13:36Another thing that is important is that you allow kids to chose what they want to participate in.
15:25"I had then and I continue to have a deep will of fire, passion, determination. I need to be who I am and I need to be allowed to be able to be who I am. And I may not and I may not get it right all the time but I know that I'm better off trying and messing up than not trying at all."
17:35She talks about trying to be a model for kids her age and younger kids and still trying to do that
18:41"I would really like to be remembered as someone who just swam along, my own pace, my own values - It's who I am."
20:05Talks about Gus Ryder and the deep relationship and trust she had in him. For parents - "Allow your child to grow, to try and to chose the right find of people to guide your child". Talks about her parents choosing wisely and that they picked a good man, a good solid man - we were a team
21:09Shows feeding sticks and explains how they were used.
23:24Shows her swimsuit and talks about it.
24:23Shows her goggles and talks about them.

Year Range from 1949
Year Range to 1959
Subjects marathon swimming
Lake Ontario
English Channel
Juan de Fuca Strait
Canadian National Exhibition
women in sport

Search Terms determination
patience
trust
integrity
mentoring
perseverance

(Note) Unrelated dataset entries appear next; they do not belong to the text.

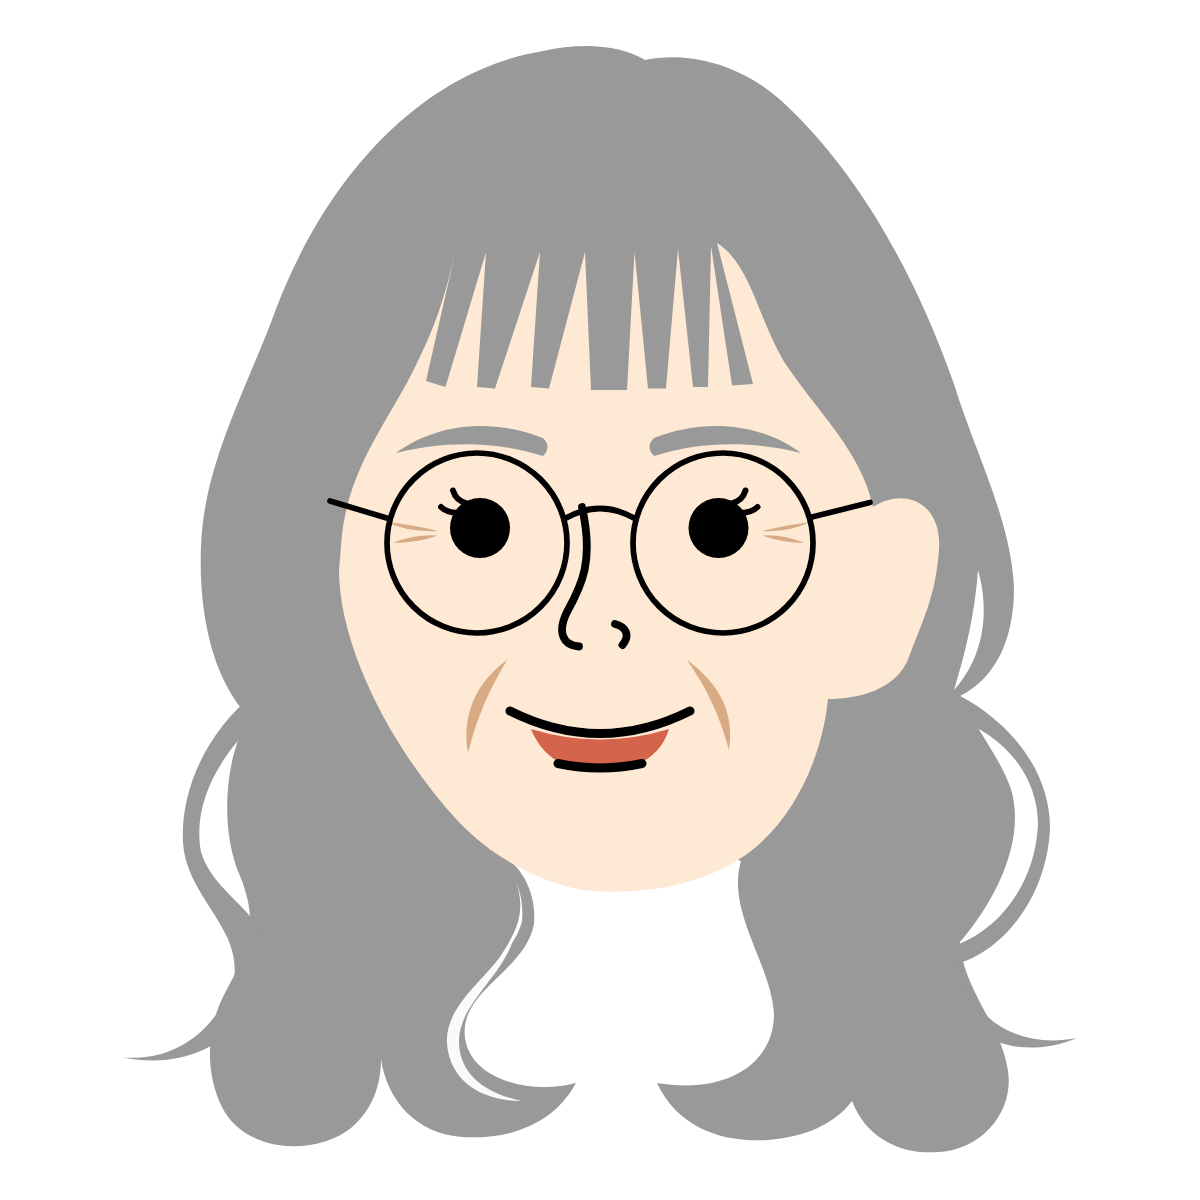
<!DOCTYPE html>
<html lang="en">
<head>
<meta charset="utf-8">
<title>Portrait of a woman with glasses</title>
<style>
:root {
  --paper: #ffffff;
  --hair: #999999;
  --skin: #fee9d4;
  --wrinkle: #d9ab85;
  --lip: #d5644c;
  --ink: #000000;
}
html, body { margin: 0; width: 1200px; height: 1200px; overflow: hidden; background: var(--paper); }
.portrait { display: block; width: 1200px; height: 1200px; }
.hair, .brow { fill: var(--hair); }
.gap { fill: var(--paper); }
.skin { fill: var(--skin); }
.wrinkle { fill: var(--wrinkle); }
.lip { fill: var(--lip); }
.pupil { fill: var(--ink); }
.line { fill: none; stroke: var(--ink); stroke-linecap: round; stroke-linejoin: round; }
.frame { stroke-width: 1.9; }
.lash { stroke-width: 2; }
.nose { stroke-width: 2.6; }
.mouth { stroke-width: 3; }
</style>
</head>
<body>
<svg class="portrait" viewBox="0 0 400 400" role="img" aria-label="Smiling woman with long grey hair, a fringe and round glasses">
  <g id="hair-mass">
    <path class="hair" d="M215 20 C207 15 194 14 181 17 C139 24 108 61 92 103 C83 128 68 154 67 182 C66 207 72 228 83 239
      C75 252 73 276 80 292 C87 309 82 318 75 331 C69 342 68 357 74 369 C82 385 106 385 117 376 C124 370 127 362 127 353
      C129 367 139 378 154 379 C171 380 185 374 192 361 C180 366 163 361 156 352 C148 337 170 320 173 306 C175 296 170 288 163 283
      L200 270 L247 287 C242 304 257 321 258 338 C258 354 243 365 219 361 C226 376 241 381 256 380 C268 379 278 375 284 367
      C289 380 301 385 313 384 C328 383 338 370 336 357 C334 342 321 330 320 314 C332 300 342 280 337 263 C333 252 326 244 320 232
      C332 226 338 213 338 196 C337 173 325 151 318 128 C306 94 288 60 263 36 C248 21 229 17 215 20 Z"/>
    <path class="gap" d="M326 190 C330 204 328 219 318 230 C322 217 325 204 326 190 Z"/>
  </g>

  <g id="loose-strands">
    <path class="hair" d="M85 231 C70 243 60 262 61 281 C62 294 71 302 76 313 C79 320 79 327 76 334 L91 325 C90 303 72 300 67 284 C64 268 73 252 86 240 Z"/>
    <path class="hair" d="M82 318 C75 340 62 354 41 352.500 C59 356 73 350 83 338 Z"/>
    <path class="hair" d="M163 283 C173 286 179 297 178 308 C175 324 153 330 155 346 C157 360 177 365 192 361 C177 370 154 365 151 349 C148 331 171 321 174 307 C175 296 170 289 163 283 Z"/>
    <path class="gap" d="M172 310 C167 324 148 333 149 348 C150 360 160 367 174 367 C160 364 153 357 153 347 C153 334 169 325 172 310 Z" opacity=".95"/>
    <path class="hair" d="M316 230 C334 238 350 255 350 276 C349 300 333 319 316 322 L319 315 C334 309 345 294 346 275 C346 257 333 244 317 239 Z"/>
    <path class="hair" d="M317 316 C322 339 338 350 359 346 C347 351 335 350 326 344 Z"/>
  </g>

  <g id="face">
    <path class="skin" d="M114 178 C117 154 130 140 139 121 C146 107 149 96 152 83
      L142 127 L148.500 129 L162 84 L159 129 L165 129.500 L180 84 L177 129 L183 129.500 L195 84 L197 130 L209 130
      L211.500 84 L216 129.500 L222 129.500 L226 83 L231 129 L236 129 L237 82 L244 128.500 L251 128 L239 81
      C250 88 252 104 261 120 C272 137 287 150 291 169
      C302 162 314 168 313 183 C312 199 307 208 303 219 C299 230 286 233 276 233
      C274 253 264 275 247 286 C232 296 213 298 197 297 C181 295 164 286 152 273 C131 250 113 216 113 190 Z"/>
  </g>

  <g id="wrinkles">
    <path class="wrinkle" d="M129 174 Q138 175 146 177 Q136 177.500 129 174 Z M131 181 Q138 178 146 178.500 Q139 181 131 181 Z"/>
    <path class="wrinkle" d="M270 174 Q262 175 254 177 Q263 177.500 270 174 Z M268 181 Q261 178 254 178.500 Q261 181 268 181 Z"/>
    <path class="wrinkle" d="M169 220 C158 228 154 239 156 251 C159 239 163 230 169 220 Z"/>
    <path class="wrinkle" d="M229 220 C240 228 245 238 243 250 C240 239 236 230 229 220 Z"/>
  </g>

  <g id="eyebrows">
    <path class="brow" d="M132 151 C147 140 166 140 181 146 Q184 149 181 152 C165 147 148 147 132 151 Z"/>
    <path class="brow" d="M267 151 C252 140 233 140 218 146 Q215 149 218 152 C234 147 251 147 267 151 Z"/>
  </g>

  <g id="eyes">
    <circle class="pupil" cx="160" cy="176" r="10"/>
    <circle class="pupil" cx="239.500" cy="176" r="10"/>
    <path class="line lash" d="M153 171 Q149 171 147 169 M156 168 Q152 167 151 163.500 M246.500 171 Q250.500 171 252.500 169 M243.500 168 Q247.500 167 248.500 163.500"/>
  </g>

  <g id="nose">
    <path class="line nose" d="M194 169 C198 187 194 195 189 204 C186 210 187 215 193 215.500"/>
    <path class="line nose" d="M205 208 C209 209 210 212 207.500 215"/>
  </g>

  <g id="glasses">
    <circle class="line frame" cx="159" cy="181" r="30"/>
    <circle class="line frame" cx="241" cy="181" r="30"/>
    <path class="line frame" d="M188 173 Q200 166 212 173 M110 167 L130 173 M270 172.500 L290 167.500"/>
  </g>

  <g id="mouth">
    <path class="lip" d="M177 243 Q200 250 223 243 C220 253 211 257 200 257 C189 257 181 253 177 243 Z"/>
    <path class="line mouth" d="M170 237 Q200 252 230 237"/>
    <path class="line mouth" d="M186 254.500 Q200 257.500 214 254.500"/>
  </g>
</svg>
</body>
</html>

true to yourself
work ethic
will
presenting a good image of Canadian womanhood
courage
believe in yourself